Wood chief executive Robin Watson said yesterday that the group’s service offering remained “very focused” despite expanding into more sectors.
Mr Watson said Wood is still predominantly an oil and gas service company, but that being able to choose from a broader industrial market had helped “derisk” the business.
Mr Watson also reiterated Wood’s commitment to the North Sea, though only 5% of group revenues are generated by that side of the business.
Wood completed the £2.2billion takeover of Amec Foster Wheeler (AFW) last autumn and the integration process is “ahead of schedule”.
The company aims to shave more than £120million off annual costs by the end of the third year following completion of the takeover.
Wood’s UK footprint has grown as a result of the acquisition. The company employs 13,500 people in the UK, which equates to about a quarter of total headcount.
Mr Watson said Aberdeen was a “net beneficiary” of the deal, which has helped “broaden” the skills set of Wood’s north-east workforce.
He said Wood now has “better quality jobs”, including more head office positions, in Aberdeen.
The takeover was “never about removing substantial staff numbers”, Mr Watson said after the company’s annual general meeting in Aberdeen.
Across the group, Wood has cut 400 senior management roles, less than 1% of total headcount.

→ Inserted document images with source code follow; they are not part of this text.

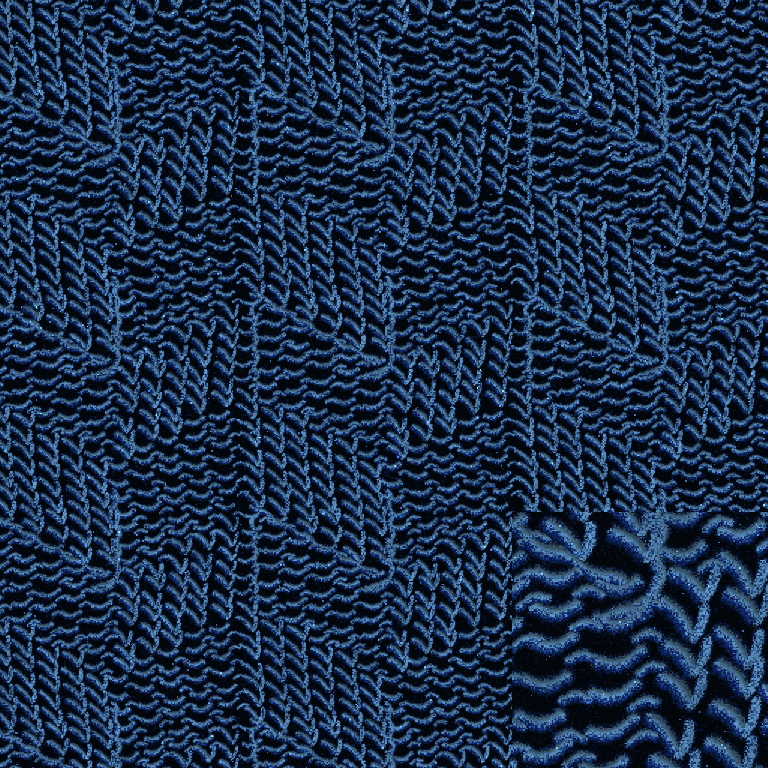
Write a Shadertoy shader that draws this texture.

```glsl
// Dark blue knitted cloth: zigzag panels alternate columns of slanted plaits
// with rows of purl bumps. Each stitch is a few bent, rounded yarn strokes;
// a magnified detail of the cloth fills the lower right corner.

const vec3 BLACK = vec3(0.008, 0.024, 0.042);
const vec3 NAVY  = vec3(0.03, 0.08, 0.19);
const vec3 ROYAL = vec3(0.04, 0.14, 0.40);
const vec3 SKY   = vec3(0.32, 0.51, 0.67);
const vec3 SLATE = vec3(0.20, 0.30, 0.36);

const float ROWS_ACROSS_CANVAS = 50.5;     // one unit is one stitch row
const vec2  REPEAT = vec2(18.0, 14.0);     // size of the repeating unit
const vec2  STITCHES = vec2(11.0, 14.0);   // columns and rows per repeat
const vec2  PHASE = vec2(7.37, 34.07);     // position of one zigzag tip
const float PURL_HEIGHT = 6.25;            // purl band in the left panel
const float ROW_SLOPE = 0.22;
const float PANEL_SLOPE = 0.55;
const vec2  LIGHT = vec2(0.45, 0.89);

float hash(vec2 p) {
    vec3 q = fract(p.xyx * vec3(0.1031, 0.1030, 0.0973));
    q += dot(q, q.yzx + 33.33);
    return fract((q.x + q.y) * q.z);
}

float wrapX(float x) {
    return mod(x + 0.5 * REPEAT.x, REPEAT.x) - 0.5 * REPEAT.x;
}

// Bent stroke from a to b: x is height (1 on the axis), y the lit side.
vec2 stroke(vec2 p, vec2 a, vec2 b, float bend, float radius) {
    float len = length(b - a);
    vec2 axis = (b - a) / len;
    vec2 normal = vec2(-axis.y, axis.x);
    float along = dot(p - a, axis);
    float t = clamp(along / len, 0.0, 1.0);
    float across = dot(p - a, normal) - bend * 4.0 * t * (1.0 - t);
    float d = length(vec2(along - t * len, across));
    return vec2(1.0 - d / radius, across / radius * dot(normal, LIGHT));
}

vec2 upper(vec2 a, vec2 b) {
    return a.x > b.x ? a : b;
}

// Plait: a fat falling stroke beside a thin, nearly upright one.
vec2 knitStitch(vec2 p) {
    vec2 fat = stroke(p, vec2(-0.44, 0.38), vec2(0.30, -0.30), 0.08, 0.33);
    vec2 thin = stroke(p, vec2(0.46, -0.44), vec2(0.70, 0.36), -0.09, 0.24);
    return upper(fat, thin);
}

// Purl: a sagging bump and a smaller arch, half a stitch apart.
vec2 purlStitch(vec2 p) {
    vec2 sag = stroke(p, vec2(-0.54, 0.02), vec2(0.42, 0.18), -0.21, 0.31);
    vec2 arch = stroke(p, vec2(0.50, -0.44), vec2(1.08, -0.36), 0.13, 0.24);
    return upper(sag, arch);
}

bool isKnit(vec2 center) {
    float x = wrapX(center.x);
    float s = center.y + (ROW_SLOPE - PANEL_SLOPE) * abs(x);
    bool band = mod(s, REPEAT.y) < PURL_HEIGHT;
    return band == (x > 0.0);
}

// All stitches close to p, on rows that follow the zigzag.
vec2 stitches(vec2 p) {
    vec2 size = REPEAT / STITCHES;
    float s = p.y - PANEL_SLOPE * abs(p.x);
    vec2 w = vec2(p.x + 0.3 * cos(6.2832 * s / REPEAT.y), p.y - ROW_SLOPE * abs(p.x));
    vec2 base = floor(w / size);
    vec2 best = vec2(-1.0, 0.0);
    for (int j = -1; j <= 1; j++)
    for (int i = -1; i <= 1; i++) {
        vec2 id = base + vec2(i, j);
        vec2 center = (id + 0.5) * size;
        vec2 key = mod(id, STITCHES);
        vec2 jitter = vec2(hash(key + 3.1), hash(key + 17.7)) - 0.5;
        vec2 q = w - center + jitter * vec2(0.32, 0.26);
        q.y += ROW_SLOPE * (abs(p.x) - abs(wrapX(center.x)));
        q.y += q.x * jitter.x * 0.4;
        best = upper(best, isKnit(center) ? knitStitch(q) : purlStitch(q));
    }
    return best;
}

// Long yarns along the panel borders.
vec2 borders(vec2 p) {
    vec2 q = vec2(p.x, mod(p.y, REPEAT.y));
    q += 0.10 * sin(q.yx * vec2(5.2, 4.3) + vec2(0.0, 1.3));
    vec2 rib = stroke(q, vec2(-8.7, 11.1), vec2(-0.7, 6.7), -0.12, 0.33);
    vec2 seam = stroke(q, vec2(0.3, 6.4), vec2(0.15, 12.2), -0.15, 0.31);
    vec2 hook = stroke(q, vec2(-1.3, 5.8), vec2(0.3, 6.4), -0.22, 0.33);
    vec2 edge = stroke(q, vec2(-8.6, 5.6), vec2(-8.8, 10.4), -0.12, 0.29);
    return upper(upper(rib, seam), upper(hook, edge));
}

void mainImage(out vec4 fragColor, in vec2 fragCoord) {
    vec2 uv = fragCoord / iResolution.xy;

    // Magnified corner detail
    bool detail = uv.x > 2.0 / 3.0 && uv.y < 1.0 / 3.0;
    vec2 view = detail ? 0.5 + (uv - vec2(5.0, 1.0) / 6.0) / 2.4 : uv;

    vec2 p = view * ROWS_ACROSS_CANVAS - PHASE;
    p.x = wrapX(p.x);
    vec2 cloth = stitches(p);
    float crease = wrapX(p.x - 8.4);
    cloth.x -= 0.22 * exp(-2.0 * crease * crease);
    vec2 yarn = upper(cloth, borders(p));

    // Woolly grain, shading and scattered glints
    vec2 cell = floor(uv * 512.0);
    float grain = hash(cell) - 0.5;
    float speck = hash(cell + 91.3);
    float wear = 0.95 + 0.08 * sin(p.x * 1.4 + sin(p.y * 0.9)) * sin(p.y * 1.35);
    float height = yarn.x + grain * 0.28;
    vec3 lit = mix(ROYAL, SKY, smoothstep(-0.42, 0.14, yarn.y + grain * 0.5));
    lit = mix(lit, SLATE, smoothstep(0.12, 0.42, yarn.y + grain * 0.3));
    vec3 color = mix(BLACK, NAVY, smoothstep(0.0, 0.32, height));
    color = mix(color, lit * wear, smoothstep(0.24, 0.56, height));
    color *= 1.0 + 0.4 * grain;
    color += ROYAL * 0.45 * smoothstep(0.90, 1.0, speck);
    color += SKY * 0.7 * step(0.998, speck);
    fragColor = vec4(color, 1.0);
}
```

Wood has also consolidated its property portfolio. Six hundred AFW employees recently moved into Wood’s campus in Houston, which is full for the first time since 2014.
Mr Watson said he was excited that industry had come through the worst downturn in 40 years and that he expects Wood to return to growth in 2018.
Wood’s 2017 profits before tax, one-offs and discontinued items totalled £126.7million, which was down from £166.6million the year before. Revenue grew by 25% to £4.4billion.
Mr Watson said about 60% of Wood’s revenues now come from oil and gas, with a 50/50 split between upstream and downstream work.
Before the downturn, 90% of the group’s business came from upstream.
Revenue is also being generated by work in transmission and distribution, environment and infrastructure, and nuclear.
Mr Watson added Wood was “well positioned” to scoop up an increasingly large share of offshore decommissioning work.